Even at this early date it was bruited that Joseph Smith exercised some unseemly force of will by which he distorted the reason of his converts. This report explained the fact that for the first day after the shock of Susannah's baptism her aunt and uncle did not lay the blame of it at her door, did not argue or persuade, only watched her as one recovering from a strange disease. But in the afternoon of that first day the pent-up fever of the aunt's wrath against those whom she thought to blame broke forth, and almost in delirium.
The last hot weather of the autumn still held; in the same still hour of the afternoon, the hour in which Susannah's baptism had taken place the day before, Angel Halsey, pallid with his yesterday's beating and ill-usage, but steadfast and even joyful of face, walked up to the front door of the magistrate's house.
This door opened upon an unfrequented entrance-hall.
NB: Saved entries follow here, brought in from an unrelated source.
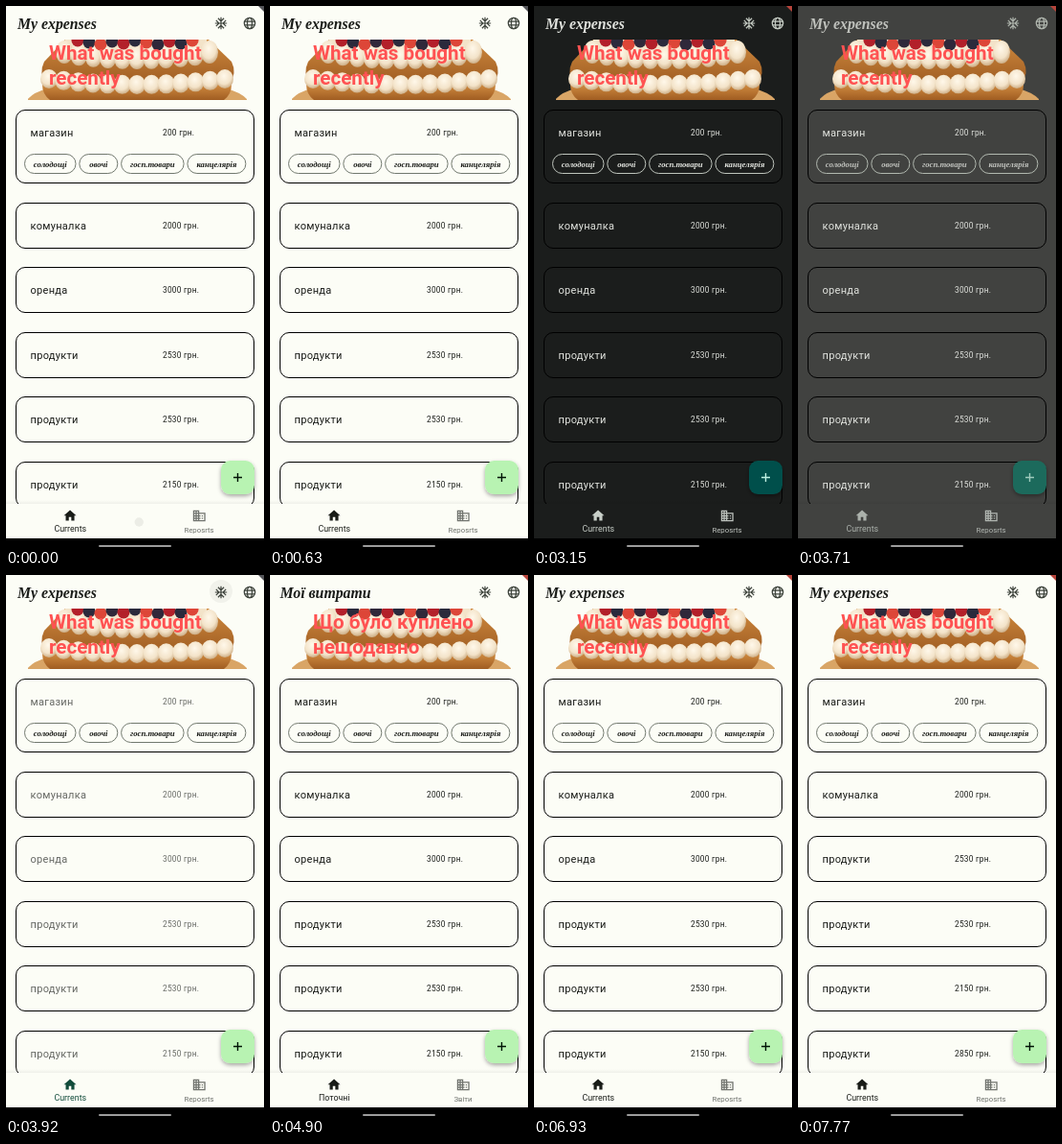
An HTML page that plays this animation: 270 px wide and 564 px high, repeating every 8 s.

```html
<!DOCTYPE html>
<html lang="en">
<head>
<meta charset="utf-8">
<title>Expenses</title>
<style>
  html, body { margin: 0; width: 100%; height: 100%; overflow: hidden; background: #000; }
  svg { display: block; width: 100%; height: 100%; }
  text { font-family: Roboto, "Open Sans", sans-serif; }
  .bg { fill: var(--bg); }
  .script { font-family: Pacifico, "Liberation Serif", serif; font-weight: bold; font-style: italic; fill: var(--title); }
  .title { font-size: 15.8px; }
  .tag { font-size: 8.7px; text-anchor: middle; }
  .pill { fill: none; stroke: var(--outline); }
  .card { fill: none; stroke: #000; }
  .name { font-size: 11px; letter-spacing: .3px; fill: var(--body); }
  .sum { font-size: 8.3px; letter-spacing: .27px; fill: var(--body); }
  .head { font-size: 20.6px; font-weight: bold; fill: #ff5252; }
  .nav { text-anchor: middle; }
  .on { fill: var(--on); font-size: 8.9px; }
  .off { fill: var(--off); font-size: 7.8px; }
  .line { fill: none; stroke: var(--icon); stroke-width: 2; }
  .ink { fill: var(--title); }
</style>
</head>
<body>
<svg id="stage" viewBox="0 0 270 564">
  <defs>
    <clipPath id="photoClip"><rect x="23" y="35" width="229" height="63"/></clipPath>
    <clipPath id="listClip"><rect y="35" width="270" height="484"/></clipPath>
    <clipPath id="navClip"><rect y="519" width="270" height="36"/></clipPath>
    <linearGradient id="sponge" x1="0" y1="0" x2="0" y2="1">
      <stop offset="0" stop-color="#cf8a3f"/><stop offset="1" stop-color="#a05d22"/>
    </linearGradient>
    <radialGradient id="cream" cx=".45" cy=".35" r=".65">
      <stop offset="0" stop-color="#fff8ea"/><stop offset=".65" stop-color="#f3e3c9"/><stop offset="1" stop-color="#cdae86"/>
    </radialGradient>
    <linearGradient id="edge" x1="0" y1="0" x2="0" y2="1">
      <stop offset="0" stop-opacity="0"/><stop offset="1" stop-opacity=".05"/>
    </linearGradient>
    <filter id="lift" x="-30%" y="-30%" width="160%" height="170%">
      <feDropShadow dx="0" dy="2" stdDeviation="2" flood-opacity=".35"/>
    </filter>
  </defs>

  <rect class="bg" width="270" height="555"/>

  <g clip-path="url(#listClip)">
    <g id="cake" clip-path="url(#photoClip)">
      <path fill="#d9a566" d="M22 98Q28 90 44 86H230Q246 90 253 98Z"/>
      <path fill="url(#sponge)" d="M38 82H236Q236 92 228 98H46Q38 92 38 82Z"/>
      <path fill="url(#sponge)" d="M40 58Q34 70 42 80H234Q242 70 236 58L212 35H62Z"/>
      <path fill="#f3e3c9" d="M62 35H210V48H62Z"/>
    </g>
    <text class="head" x="45" y="55.5" id="head1"></text>
    <text class="head" x="45" y="81.5" id="head2"></text>
    <g id="list"></g>
  </g>

  <text class="script title" y="24" id="title"></text>
  <g transform="translate(225 18) scale(.62)" id="snow"></g>
  <g transform="translate(255 18) scale(.63)" class="line">
    <circle r="9"/><ellipse rx="4" ry="9"/><path d="M-8.4-3H8.4M-8.4 3H8.4"/>
  </g>
  <circle class="ink" cx="225" cy="17" r="12" id="snowInk"/>
  <circle class="ink" cx="255" cy="16" r="11" id="globeInk"/>
  <path d="M264 0h6v6z" id="corner"/>

  <rect y="515" width="270" height="4" fill="url(#edge)"/>
  <rect class="bg" y="519" width="270" height="36"/>
  <g clip-path="url(#navClip)"><circle class="ink" cy="538" id="navInk"/></g>
  <path class="on" transform="translate(59.3 523.6) scale(.645)" d="M10 20v-6h4v6h5v-8h3L12 3 2 12h3v8z"/>
  <path class="off" transform="translate(194.5 523.8) scale(.645)" fill-rule="evenodd" id="office"/>
  <text class="nav on" x="67.3" y="548" id="tab1"></text>
  <text class="nav off" x="202" y="548.5" id="tab2"></text>

  <rect x="225" y="474" width="35" height="35" rx="9.5" fill="var(--fab)" filter="url(#lift)"/>
  <path d="M242.5 487v9M238 491.5h9" stroke="var(--plus)" stroke-width="1.4"/>

  <rect y="555" width="270" height="9"/>
  <rect x="97" y="562" width="76" height="2" rx="1" fill="#9c9c9c"/>
</svg>
<script>
const LOOP = 8000, FRAME = 70, PITCH = 67.4;
const $ = id => document.getElementById(id);

function add(parent, tag, attrs, text) {
  const el = document.createElementNS('http://www.w3.org/2000/svg', tag);
  for (const key in attrs) el.setAttribute(key, attrs[key]);
  if (text) el.textContent = text;
  return parent.appendChild(el);
}

// Cake: two bowed rows of cream, berries on top
function creamRow(half, count, y, ry) {
  for (let i = 0; i < count; i++) {
    const u = i / (count - 1) * 2 - 1;
    add($('cake'), 'ellipse', { cx: 137 + half * u, cy: y - 6 * u * u, rx: 9, ry, fill: 'url(#cream)' });
  }
}
creamRow(92, 13, 82, 10);
creamRow(76, 11, 54, 12);
const berries = ['#b3202a', '#2b2a3c', '#dd4638', '#30283a'];
for (let i = 0; i < 11; i++)
  add($('cake'), 'circle', { cx: 75 + i * 12, cy: 36 + i * 2 % 5, r: 6.5, fill: berries[i % 4] });

// Icons
for (let a = 0; a < 360; a += 90)
  add($('snow'), 'path', { class: 'line', transform: `rotate(${a})`, d: 'M0 0V-10M-5-8.4L0-3.4L5-8.4' });
let office = 'M12 7V3H2v18h20V7zM12 9h8v10h-8v-2h2v-2h-2v-2h2v-2h-2zM16 11h2v2h-2zM16 15h2v2h-2z';
for (const x of [4, 8]) for (let y = 5; y < 18; y += 4) office += `M${x} ${y}h2v2h-2z`;
$('office').setAttribute('d', office);

// Expense cards
function card(name, sum, height) {
  const g = add($('list'), 'g', {});
  add(g, 'rect', { class: 'card', x: 10.5, y: .5, width: 249, height, rx: 9.5 });
  add(g, 'text', { class: 'name', x: 25.5, y: 27.5 }, name);
  add(g, 'text', { class: 'sum', x: 164, y: 27 }, sum + ' грн.');
  return g;
}
const move = (el, x, y) => el.setAttribute('transform', `translate(${x} ${y})`);

const shop = card('магазин', 200, 76);
move(shop, 0, 108);
const tags = { 'солодощі': 54.5, 'овочі': 41, 'госп.товари': 66.5, 'канцелярія': 62 };
let tagX = 19;
for (const label in tags) {
  const w = tags[label];
  add(shop, 'rect', { class: 'pill', x: tagX + .5, y: 46.5, width: w - 1, height: 20, rx: 10 });
  add(shop, 'text', { class: 'script tag', x: tagX + w / 2, y: 59.5 }, label);
  tagX += w + 2.8;
}
const rows = [
  ['комуналка', 2000], ['оренда', 3000], ['продукти', 2530],
  ['продукти', 2530], ['продукти', 2150], ['продукти', 2850]
].map(([name, sum]) => card(name, sum, 47));
const RENT = 1;

const words = {
  en: { title: 'My expenses', head1: 'What was bought', head2: 'recently', tab1: 'Currents', tab2: 'Reposrts' },
  uk: { title: 'Мої витрати', head1: 'Що було куплено', head2: 'нещодавно', tab1: 'Поточні', tab2: 'Звіти' }
};

// Light and dark ends of each themed colour
const theme = {
  bg: [[252, 253, 246], [27, 29, 28]],
  title: [[26, 28, 25], [225, 227, 222]],
  icon: [[62, 68, 60], [196, 202, 194]],
  outline: [[114, 121, 111], [190, 196, 188]],
  on: [[25, 28, 24], [200, 207, 200]],
  off: [[112, 115, 110], [190, 195, 190]],
  fab: [[184, 243, 178], [0, 80, 75]],
  plus: [[0, 20, 5], [190, 240, 226]]
};
const GREEN = [8, 137, 105];
const mix = ([a, b], p) => a.map((v, i) => Math.round(v + (b[i] - v) * p));

const ramp = (t, from, to) => Math.min(1, Math.max(0, (t - from) / (to - from)));
const pulse = (t, from, to) => Math.sin(Math.PI * ramp(t, from, to));
const easeOut = p => 1 - (1 - p) ** 2;
const darkness = t => ramp(t, 2098, 2308) - ramp(t, 3675, 3885);

function draw(t) {
  const setVar = (name, rgb) => $('stage').style.setProperty('--' + name, `rgb(${rgb})`);
  // Card text trails the surface; the active tab turns green on the way
  const dark = darkness(t), textDark = darkness(t - 115);
  const tint = Math.min(1, 3 * Math.abs(dark - textDark) * (1 - textDark) ** 2);
  for (const name in theme) setVar(name, mix(theme[name], dark));
  setVar('body', mix(theme.title, textDark));
  setVar('on', mix([mix(theme.on, dark), GREEN], tint));

  const lang = t >= 4900 && t < 6300 ? 'uk' : 'en';
  for (const id in words[lang])
    if ($(id).textContent !== words[lang][id]) $(id).textContent = words[lang][id];
  $('title').setAttribute('x', lang === 'en' ? 12 : 10.5);

  const grow = ramp(t, -10, 280);
  $('navInk').setAttribute('cx', 137 + 65 * grow);
  $('navInk').setAttribute('r', 135 * grow);
  $('navInk').setAttribute('opacity', .07 * (1 - ramp(t, 350, 630)));
  $('snowInk').setAttribute('opacity', .05 * (pulse(t, 2170, 2520) + pulse(t, 3710, 4060)));
  $('globeInk').setAttribute('opacity', .05 * (pulse(t, 4900, 5390) + pulse(t, 6300, 6440)));
  const red = t >= 3150 && t < 3920 || t >= 4410;
  $('corner').setAttribute('fill', red ? '#b8453c' : '#55565a');

  const swipe = 270 * ramp(t, 7070, 7420), close = easeOut(ramp(t, 7525, 7770));
  rows.forEach((row, i) =>
    move(row, i === RENT ? -swipe : 0, Math.round(205 + PITCH * (i > RENT ? i - close : i))));
}

function tick() {
  const t = performance.now() % LOOP;
  draw(Math.floor(t / FRAME) * FRAME);
  requestAnimationFrame(tick);
}
tick();
</script>
</body>
</html>
```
Susannah heard the knock, heard her aunt move with the dignity befitting an expected visitor. Then she heard Ephraim's step on the stair for the first time that day, and reflected dully that he must have seen the advent of some important person from his window to be thus answering the call of the door.
After that she heard words that had the sound of suppressed screams in them. She realised that the house mistress was ordering some enemy from her door. These commands were not obeyed, and Susannah, hearing that the intruder remained, began in fear to suspect the meaning of the intrusion. As she rose the report of a fire-arm startled her from all the remnants of her selfish dulness, causing her feet to fly.
From within the sitting-room she saw the entrance-hall. Its door was open to the wide sweep of land that lay in floods of sunshine. In the light, half turning now to go as he had come, stood Angel Halsey. Her eager eyes drank in the sight of him, because last night she had thought to see him die. She saw his quietness even while, it seemed to her, the gun still echoed, and it was Ephraim who held the gun! Beside Ephraim her aunt stood, like one in a frenzy, her very garments twitching and her gray hair fallen loose. None of them looked to see the girl within the shaded room.
"Friends," said Halsey, "I came to say 'Peace be with this house,' and to speak with her to whom God has given the spirit of obedience to his truth, but it is written that when any house refuses to receive us we must depart."
His voice was for some cause growing fainter, but Susannah was certain that the cause was not fear.
He took a letter from his breast. "I wrote it," he said, "in case I might not enter to speak with her."
He gave the letter to Ephraim, who took it reluctantly, as one impelled by some strong sense of right.
Halsey went out. He tottered upon the path, but he opened the gate and walked on. Ephraim, still holding the gun and the letter, turned and saw Susannah.
Ephraim's face was gaunt and haggard as she had never seen it before; his eyes were large, and she thought she read unutterable distress in them, but could not understand. She held out her hand for the letter, but as he gave it both she and he perceived for the first time that it was stained with blood; they felt mutually the thrill that the sight gave.
He put his hand out suddenly and pushed her within the room. "Go," he entreated, "for God's sake, Susy, go to your own room; take his letter with you if you will, but go."
Susannah went amazed, but she began to think that Ephraim's distress had not been a gracious sorrow, but remorse for his own crime. He must have shot Halsey as he would have shot at some evil beast. When she had time to remember that Halsey had tottered when he walked, she fled back, straining the blood-stained letter to her breast, and tore open the closed door. Her aunt was sitting in a low chair sobbing. Ephraim, bareheaded in the sunshine, was standing on the path shading his eyes to scan the road. Susannah ran out, not to him (her shame and grief for him were too deep for any word), but with intent to run after the wounded man and nurse his wound.
"It can be but a slight flesh wound," said Ephraim mechanically.
She looked first where he was gazing, and saw that some distance down the road Halsey was stepping into a chaise. Another man took the seat beside him and they drove away.